The Consequences of Dishonesty: One Strike and You’re Out
Many years ago I had the privilege of attending a week-long leadership seminar at Gallup in Lincoln, Nebraska. The late Donald O. Clifton, who was president of Gallup, told the group how the organization deals with employees who have done something dishonest, such as rigging data in a survey. “They’re fired,” he said. “Immediately.”
“Even if it’s just one offence?” I asked him.
“That’s right. Because people need to be confident that our surveys and polls are conducted with integrity. Otherwise, our product is meaningless.
I asked Alan Murray, former president of the Pew Research Center, if he thought Clifton’s policy was too harsh. He didn’t think so. “The Pew Center considers its greatest asset to be the trust people have in the information provided by the center,” Murray told me via Zoom. “So anything that has the potential to damage public trust is an existential threat to the work of the center. Reliability is at the heart of the Pew brand.
Honesty and your brand
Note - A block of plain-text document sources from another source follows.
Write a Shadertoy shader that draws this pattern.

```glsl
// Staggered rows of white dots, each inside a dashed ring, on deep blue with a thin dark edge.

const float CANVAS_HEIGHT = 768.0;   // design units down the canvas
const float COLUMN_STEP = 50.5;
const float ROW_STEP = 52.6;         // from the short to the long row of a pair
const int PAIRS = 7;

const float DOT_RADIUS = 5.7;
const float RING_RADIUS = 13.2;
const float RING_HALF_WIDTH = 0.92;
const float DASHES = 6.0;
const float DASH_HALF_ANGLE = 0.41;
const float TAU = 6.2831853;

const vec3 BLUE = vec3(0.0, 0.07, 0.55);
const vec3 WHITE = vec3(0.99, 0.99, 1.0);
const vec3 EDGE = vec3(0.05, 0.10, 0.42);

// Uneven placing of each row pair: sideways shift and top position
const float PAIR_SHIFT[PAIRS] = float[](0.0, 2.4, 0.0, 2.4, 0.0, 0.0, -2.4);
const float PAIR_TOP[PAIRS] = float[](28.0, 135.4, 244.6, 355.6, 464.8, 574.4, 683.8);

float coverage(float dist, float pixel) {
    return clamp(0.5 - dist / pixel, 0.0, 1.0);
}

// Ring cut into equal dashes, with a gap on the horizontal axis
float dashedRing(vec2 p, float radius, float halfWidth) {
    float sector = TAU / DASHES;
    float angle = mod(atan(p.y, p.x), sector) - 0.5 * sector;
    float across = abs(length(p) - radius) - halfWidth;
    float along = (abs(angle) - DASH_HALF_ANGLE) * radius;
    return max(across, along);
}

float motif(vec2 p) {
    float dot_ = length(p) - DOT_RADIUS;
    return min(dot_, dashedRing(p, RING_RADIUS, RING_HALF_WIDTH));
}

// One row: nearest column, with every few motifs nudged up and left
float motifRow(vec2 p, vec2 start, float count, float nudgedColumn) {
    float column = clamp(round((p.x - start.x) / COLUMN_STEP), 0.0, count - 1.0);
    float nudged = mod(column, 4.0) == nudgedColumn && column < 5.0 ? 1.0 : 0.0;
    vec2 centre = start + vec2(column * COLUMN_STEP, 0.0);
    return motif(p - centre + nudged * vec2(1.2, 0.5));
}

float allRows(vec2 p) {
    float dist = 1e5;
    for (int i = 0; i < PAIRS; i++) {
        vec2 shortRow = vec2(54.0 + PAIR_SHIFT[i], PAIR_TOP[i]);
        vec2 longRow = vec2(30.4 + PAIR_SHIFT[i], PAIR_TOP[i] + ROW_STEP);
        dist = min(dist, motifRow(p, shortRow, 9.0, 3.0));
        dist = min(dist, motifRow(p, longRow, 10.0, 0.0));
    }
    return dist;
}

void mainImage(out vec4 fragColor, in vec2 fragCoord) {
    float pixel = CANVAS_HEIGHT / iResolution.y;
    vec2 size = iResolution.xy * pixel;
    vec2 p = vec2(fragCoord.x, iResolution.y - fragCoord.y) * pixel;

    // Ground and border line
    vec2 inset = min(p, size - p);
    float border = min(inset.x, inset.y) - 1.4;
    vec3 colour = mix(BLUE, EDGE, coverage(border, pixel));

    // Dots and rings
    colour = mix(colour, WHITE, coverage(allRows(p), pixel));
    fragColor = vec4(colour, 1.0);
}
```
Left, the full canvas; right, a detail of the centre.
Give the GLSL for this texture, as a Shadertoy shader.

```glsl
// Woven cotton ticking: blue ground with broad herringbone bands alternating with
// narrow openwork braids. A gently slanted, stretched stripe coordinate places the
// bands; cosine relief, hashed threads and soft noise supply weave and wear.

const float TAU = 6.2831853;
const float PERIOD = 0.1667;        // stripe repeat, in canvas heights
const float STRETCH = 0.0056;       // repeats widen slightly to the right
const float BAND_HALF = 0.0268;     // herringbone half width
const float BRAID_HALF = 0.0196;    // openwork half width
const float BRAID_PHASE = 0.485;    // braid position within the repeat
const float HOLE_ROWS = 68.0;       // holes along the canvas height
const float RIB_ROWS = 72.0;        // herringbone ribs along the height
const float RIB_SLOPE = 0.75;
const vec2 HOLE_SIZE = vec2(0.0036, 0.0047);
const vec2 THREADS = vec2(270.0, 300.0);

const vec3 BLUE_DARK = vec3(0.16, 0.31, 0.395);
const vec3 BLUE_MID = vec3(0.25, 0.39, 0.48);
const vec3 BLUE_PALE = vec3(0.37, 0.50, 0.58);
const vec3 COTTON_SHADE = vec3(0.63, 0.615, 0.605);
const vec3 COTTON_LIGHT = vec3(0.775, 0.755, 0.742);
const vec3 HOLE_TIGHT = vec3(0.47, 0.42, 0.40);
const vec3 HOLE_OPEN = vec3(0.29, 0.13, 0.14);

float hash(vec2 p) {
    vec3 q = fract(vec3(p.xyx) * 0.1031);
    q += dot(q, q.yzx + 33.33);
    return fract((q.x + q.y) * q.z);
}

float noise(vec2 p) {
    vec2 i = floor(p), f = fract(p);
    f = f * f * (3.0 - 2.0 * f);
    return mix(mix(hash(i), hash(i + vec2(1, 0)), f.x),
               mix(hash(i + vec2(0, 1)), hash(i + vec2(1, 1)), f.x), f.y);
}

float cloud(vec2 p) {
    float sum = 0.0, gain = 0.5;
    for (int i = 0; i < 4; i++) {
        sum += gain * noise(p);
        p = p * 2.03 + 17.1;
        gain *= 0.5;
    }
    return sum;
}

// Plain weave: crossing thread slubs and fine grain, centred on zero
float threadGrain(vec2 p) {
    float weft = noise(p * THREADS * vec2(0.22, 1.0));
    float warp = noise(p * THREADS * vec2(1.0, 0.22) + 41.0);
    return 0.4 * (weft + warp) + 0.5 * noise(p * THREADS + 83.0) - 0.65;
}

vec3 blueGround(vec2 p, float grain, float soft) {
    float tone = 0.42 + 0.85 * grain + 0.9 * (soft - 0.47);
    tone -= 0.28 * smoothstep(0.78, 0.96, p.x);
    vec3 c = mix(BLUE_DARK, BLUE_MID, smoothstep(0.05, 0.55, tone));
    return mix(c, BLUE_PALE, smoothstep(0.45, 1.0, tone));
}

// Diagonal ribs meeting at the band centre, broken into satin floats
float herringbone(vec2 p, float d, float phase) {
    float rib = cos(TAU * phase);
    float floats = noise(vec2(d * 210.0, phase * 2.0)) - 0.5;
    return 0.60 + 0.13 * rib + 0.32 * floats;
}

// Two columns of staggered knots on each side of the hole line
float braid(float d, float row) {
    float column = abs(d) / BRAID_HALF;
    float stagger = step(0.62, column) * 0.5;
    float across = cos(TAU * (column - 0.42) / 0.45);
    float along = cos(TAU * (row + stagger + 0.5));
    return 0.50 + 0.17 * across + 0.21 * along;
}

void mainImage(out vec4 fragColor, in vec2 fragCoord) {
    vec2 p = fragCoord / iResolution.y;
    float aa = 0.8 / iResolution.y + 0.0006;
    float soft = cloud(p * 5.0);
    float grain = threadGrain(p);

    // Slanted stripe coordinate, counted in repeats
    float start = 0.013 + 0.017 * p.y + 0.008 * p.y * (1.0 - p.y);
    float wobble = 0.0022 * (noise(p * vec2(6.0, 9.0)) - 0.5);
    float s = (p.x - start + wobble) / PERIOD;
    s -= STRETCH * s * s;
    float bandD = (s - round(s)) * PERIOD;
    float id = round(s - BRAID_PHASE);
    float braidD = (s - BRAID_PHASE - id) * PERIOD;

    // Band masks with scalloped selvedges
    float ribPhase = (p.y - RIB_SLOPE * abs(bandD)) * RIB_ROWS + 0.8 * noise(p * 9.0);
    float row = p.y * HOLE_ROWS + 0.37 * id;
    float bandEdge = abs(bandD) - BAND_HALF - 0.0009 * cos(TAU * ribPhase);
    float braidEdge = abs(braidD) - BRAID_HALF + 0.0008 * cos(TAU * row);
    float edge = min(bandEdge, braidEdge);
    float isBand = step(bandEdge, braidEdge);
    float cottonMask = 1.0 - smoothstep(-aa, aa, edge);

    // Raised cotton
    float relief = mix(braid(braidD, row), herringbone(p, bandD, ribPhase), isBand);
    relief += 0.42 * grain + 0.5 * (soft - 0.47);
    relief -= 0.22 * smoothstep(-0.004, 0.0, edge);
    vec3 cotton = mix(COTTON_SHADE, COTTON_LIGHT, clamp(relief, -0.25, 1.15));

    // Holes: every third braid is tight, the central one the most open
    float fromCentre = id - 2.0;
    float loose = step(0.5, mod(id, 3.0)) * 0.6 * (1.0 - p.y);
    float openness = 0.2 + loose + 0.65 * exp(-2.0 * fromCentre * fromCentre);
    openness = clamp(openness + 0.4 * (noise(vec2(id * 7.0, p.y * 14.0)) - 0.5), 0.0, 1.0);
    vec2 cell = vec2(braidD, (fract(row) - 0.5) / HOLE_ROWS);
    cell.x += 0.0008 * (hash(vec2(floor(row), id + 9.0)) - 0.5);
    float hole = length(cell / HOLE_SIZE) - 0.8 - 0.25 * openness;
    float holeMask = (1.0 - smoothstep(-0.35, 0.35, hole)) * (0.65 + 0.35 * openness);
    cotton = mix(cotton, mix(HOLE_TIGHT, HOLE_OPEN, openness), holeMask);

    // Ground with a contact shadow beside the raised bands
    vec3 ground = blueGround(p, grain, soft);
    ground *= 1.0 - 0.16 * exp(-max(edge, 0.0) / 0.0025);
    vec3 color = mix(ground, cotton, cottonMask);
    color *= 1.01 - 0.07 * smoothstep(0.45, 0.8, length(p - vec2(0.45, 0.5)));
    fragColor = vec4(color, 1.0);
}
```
Advertising legend Walter Landor once said that “a brand is a promise”. The logo of one of your favorite companies is more than just a cool graphic. The company is basically telling you, “You can continue to buy that service or product knowing that we stand behind what we sell. And if we let you down somehow, we’ll make it right.
Dishonesty at all levels of the company threatens this implicit promise. “I have the privilege of having worked for several great brands, and when you think about what makes brands powerful, it is all about trust,” added Alan Murray. “The public has some understanding that what they get when they see this mark is something they can count on and rely on to a greater degree than what they might find elsewhere. I regard maintaining the public trust as my highest objective.
The power, influence and integrity of a company directly depend on the honesty of its employees.
Honesty is a feeling, not just a series of actions.
Honest people are a boon to your business.
It can make sense to fire someone for just one dishonest act.
The reputation of your brand depends on the honesty of your team members and yourself.